An interesting result is that here again, most of the answers that this is a mass or common case in societies are given by women (58%) than by men (34%). This data shows that again the majority of respondents who have not overcome this stereotype are again women. In contrast, the majority of men have passed through this stereotype and believe that women have no difficulty in their professional development (55%) and there are no obstacles for them to be elected to management positions (54%).
Stereotype 6. The change in women’s/men’s work and family roles
The answers of the respondents to this stereotype clearly indicated that there is an urgent need for change in the roles and participation of women and men in the labor market and in family responsibilities. 45% of the women and 34% of the men surveyed said that they had witnessed situations in which men were willing to take part of the care of the children, but the accepted stereotypes create obstacles.
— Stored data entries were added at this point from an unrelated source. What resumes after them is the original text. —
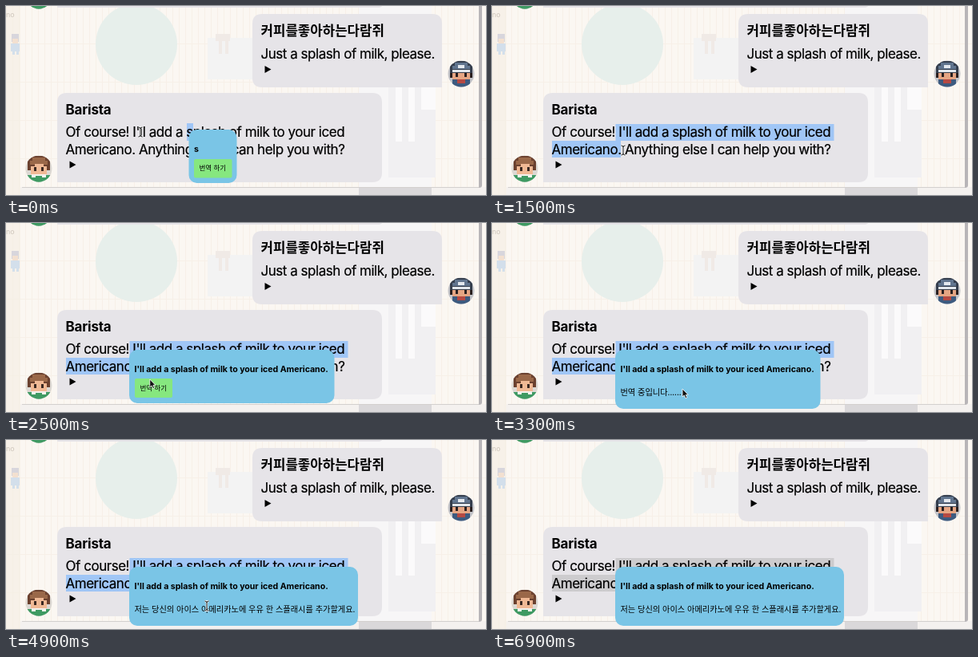
An HTML page for the animation above (7 s loop, 600 px wide and 237 px high).

```html
<!DOCTYPE html>
<html lang="ko">
<head>
<meta charset="utf-8">
<title>Chat translation</title>
<style>
  html, body { margin: 0; width: 100%; height: 100%; overflow: hidden; background: #fbf8f5; }
  svg { display: block; width: 600px; height: 237px; }
  text { font-family: Inter, "Noto Sans CJK KR", "Noto Sans CJK", sans-serif; fill: #000; }
  .chat { font-size: 17px; letter-spacing: -.47px; stroke: #000; stroke-width: .2px; }
  .who { font-size: 17px; font-weight: 700; letter-spacing: -.2px; }
  .ko { font-family: "Noto Sans CJK KR", "Noto Sans CJK", sans-serif; font-size: 10.2px; }
  .ko.name { font-size: 16.8px; font-weight: 700; }
  .ko.act { font-size: 8.5px; }
  .pick { font-size: 10.6px; font-weight: 700; letter-spacing: -.02px; }
  .bubble { fill: #e6e4e8; }
  .pop { fill: #7ac5e6; }
  .btn { fill: #86e77f; }
  .px { shape-rendering: crispEdges; }
</style>
</head>
<body>
<svg viewBox="0 0 600 237">
  <defs>
    <clipPath id="round"><circle r="16.5"/></clipPath>
    <pattern id="planks" width="8" height="48" patternUnits="userSpaceOnUse">
      <path fill="#fbf7f2" d="M0 0H8V48H0z"/>
      <path stroke="#f7f0e8" d="M.5 0V48M0 47.5H8"/>
    </pattern>
    <g id="clerk" clip-path="url(#round)">
      <circle r="17" fill="#dcd8d3"/>
      <g class="px">
        <path fill="#3f9a63" d="M-17 8H17V17H-17z"/>
        <path fill="#6b412f" d="M-10-16H10V-13H14V2H-14V-13H-10z"/>
        <path fill="#9a6849" d="M-8-14H8V-10H11V-5H-11V-10H-8z"/>
        <path fill="#f0b995" d="M-10-3H-5V-6H6V-3H10V7H-10z"/>
        <path fill="#3a2822" d="M-6-2H-3V3H-6zM3-2H6V3H3z"/>
        <path fill="#f3f2ee" d="M-9 7H9V11H-9z"/>
        <path fill="#3f9a63" d="M-4 9H4V17H-4z"/>
      </g>
    </g>
    <g id="guest" clip-path="url(#round)">
      <circle r="17" fill="#c3c4c9"/>
      <g class="px">
        <path fill="#353e4d" d="M-9-16H9V-13H14V-1H-14V-13H-9z"/>
        <path fill="#61758f" d="M-8-14H8V-10H11V-6H-11V-10H-8z"/>
        <path fill="#e3e8ee" d="M-4-11H4V-7H-4zM-11-5H11V-2H-11z"/>
        <path fill="#e5a583" d="M-11-1H11V7H-11z"/>
        <path fill="#2a2020" d="M-7-1H-4V4H-7zM4-1H7V4H4zM-14-1H-11V5H-14zM11-1H14V5H11z"/>
        <path fill="#3d5b80" d="M-11 7H11V17H-11z"/>
        <path fill="#b64a43" d="M-5 7H5V12H-5z"/>
      </g>
    </g>
  </defs>

  <g id="room">
    <path fill="url(#planks)" d="M0 0H600V237H0z"/>
    <path fill="#f6eee5" fill-opacity=".6" d="M0 0H18V237H0z"/>
    <path fill="#f4f1ef" d="M18 227H600V237H18z"/>
    <path fill="#f7f6f7" d="M441 0H532V227H441z"/>
    <path fill="#dad8da" d="M441 227H532V237H441z"/>
    <path fill="#f1f0f2" d="M478 102H537V215H478z"/>
    <path fill="#fbfafb" d="M487 102H495V170H487zM503 102H511V170H503zM519 102H537V130H519z"/>
    <path fill="#f3f3f3" d="M252 40H308V92H252z"/>
    <path fill="#f0eae6" d="M262 35H280V44H262zM266 44H270V60H266zM274 44H278V60H274z"/>
    <circle cx="163" cy="48" r="51" fill="#e7efeb"/>
    <path stroke="#d3d0ce" d="M20 227.5H591"/>
    <path fill="#b8b5b8" d="M591 0H595V225Q595 228 591 228z"/>
    <text x="0" y="14" font-size="9" style="fill:#cfc7bd">no</text>
    <path class="px" fill="#d8d6dc" d="M7 35H16V45H7z"/>
    <path class="px" fill="#f3e0d0" d="M8 41H15V47H8z"/>
    <path class="px" fill="#d3dfeb" d="M6 47H17V57H6zM8 57H11V61H8zM13 57H16V61H13z"/>
  </g>

  <path class="bubble" d="M64 0H470Q469 2 464 2H64z"/>
  <use href="#clerk" x="41" y="-13"/>
  <path class="bubble" d="M320 10H533Q545 10 545 22V102H320Q308 102 308 90V22Q308 10 320 10z"/>
  <path class="bubble" d="M76 109H458Q470 109 470 121V209Q470 221 458 221H64V121Q64 109 76 109z"/>
  <use href="#guest" x="569" y="85"/>
  <use href="#clerk" x="41" y="204"/>

  <path id="sel"/>

  <text class="ko name" x="318.5" y="36.5">커피를좋아하는다람쥐</text>
  <text class="chat" x="318.5" y="66">Just a splash of milk, please.</text>
  <text class="who" x="74.5" y="136">Barista</text>
  <text class="chat" x="74.5" y="164">Of course! I'll add a splash of milk to your iced</text>
  <text class="chat" x="74.5" y="185.5">Americano. Anything else I can help you with?</text>
  <path d="M323.5 75L331.5 79.5L323.5 84zM79.5 194.5L87.5 199L79.5 203.5z"/>

  <g id="letter">
    <rect class="pop" x="228.5" y="155" width="60" height="67" rx="10"/>
    <text class="pick" x="235" y="183">s</text>
    <rect class="btn" x="235" y="192" width="47.5" height="23.5" rx="2"/>
    <text class="ko act" x="241.5" y="206.3">번역 하기</text>
  </g>

  <g id="phrase">
    <rect id="card" class="pop" x="154" y="159" rx="10"/>
    <text class="pick" x="160.5" y="187">I'll add a splash of milk to your iced Americano.</text>
    <g id="ask">
      <rect class="btn" x="161" y="195" width="47" height="24" rx="2"/>
      <text class="ko act" x="167.5" y="210.3">번역 하기</text>
    </g>
    <text id="answer" class="ko" x="160.5" y="215.8"></text>
  </g>

  <g id="cursor">
    <g id="beam" fill="none">
      <path stroke="#fff" stroke-width="2.4" d="M-2.5-6Q0-6 0-4Q0-6 2.5-6M0-4V4M-2.5 6Q0 6 0 4Q0 6 2.5 6"/>
      <path stroke="#111" d="M-2.5-6Q0-6 0-4Q0-6 2.5-6M0-4V4M-2.5 6Q0 6 0 4Q0 6 2.5 6"/>
    </g>
    <path id="arrow" fill="#111" stroke="#fff" stroke-width=".8" d="M-2-6V4L.3 2L2 5.8L3.8 5L2.2 1.4H5.2z"/>
  </g>
</svg>
<script>
  const LOOP = 7000, STEP = 100;
  const AT = { clear: 300, drag: 400, drop: 1500, open: 1700, click: 2900, reply: 3800, leave: 5600, blur: 6500 };

  // time, x, y of the pointer
  const route = [
    [0, 168, 158], [200, 160, 158], [400, 155, 159], [700, 172, 166],
    [900, 186, 173], [1200, 172, 180], [1500, 164, 181], [1900, 168, 182],
    [2200, 172, 190], [2600, 185, 206], [2900, 186, 207], [3300, 240, 214],
    [3900, 244, 213], [4400, 251, 208], [7000, 251, 208]
  ];
  const $ = id => document.getElementById(id);
  const show = (id, on) => $(id).style.display = on ? "" : "none";
  const box = (x1, y1, x2, y2) => `M${x1} ${y1}H${x2}V${y2}H${x1}z`;

  function pointer(t) {
    const i = route.findIndex(p => p[0] > t);
    const [a, b] = [route[i - 1], route[i]];
    const k = (t - a[0]) / (b[0] - a[0]);
    return [a[1] + (b[1] - a[1]) * k, a[2] + (b[2] - a[2]) * k];
  }

  function selection(t, x, y) {
    if (t < AT.clear) return box(226, 147, 234, 169);
    if (t < AT.drag) return "";
    if (t < AT.drop && y < 169) return box(154.5, 148, Math.max(154.5, x), 169);
    const end = t < AT.drop ? Math.max(161, x) : 161;
    return box(154.5, 148, 427.5, 169) + box(75, 169, end, 190);
  }

  function draw(t) {
    const [x, y] = pointer(t);
    const waiting = t < AT.click, done = t >= AT.reply;

    $("sel").setAttribute("d", selection(t, x, y));
    $("sel").setAttribute("fill", t < AT.blur ? "#a0c6f6" : "#cdccce");

    show("letter", t < AT.clear);
    show("phrase", t >= AT.open);
    show("ask", waiting);
    $("card").setAttribute("width", done ? 286 : 256.5);
    $("card").setAttribute("height", waiting ? 67 : 74);
    $("answer").textContent = waiting ? "" : done
      ? "저는 당신의 아이스 아메리카노에 우유 한 스플래시를 추가할게요."
      : "번역 중입니다......";

    const arrow = t >= 2300 && t < 4000;
    show("cursor", t < AT.leave);
    show("arrow", arrow);
    show("beam", !arrow);
    $("cursor").setAttribute("transform", `translate(${x} ${y})`);
  }

  function tick() {
    draw(Math.floor(performance.now() % LOOP / STEP) * STEP);
    requestAnimationFrame(tick);
  }
  tick();
</script>
</body>
</html>
```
More than half of the respondents tend to share family responsibilities with their spouse. A promising fact is that this is the opinion of 66% of the men surveyed. More than half of the respondents (57%) believe that it is time for a change in the role of women in the labor market.
This critical review of the research on gender stereotypes done from a humoristic prospective, proves that comedy when it’s done well can be a delivery system for this truth. Thus from the community level to the international stage, comedy can and has been a platform to challenge the gender stereotypes and the absurd sexism, and to promote simple and powerful truths – that women and men, though different, are equal, and that empowered women contribute to peaceful communities, with which our societies are getting stronger.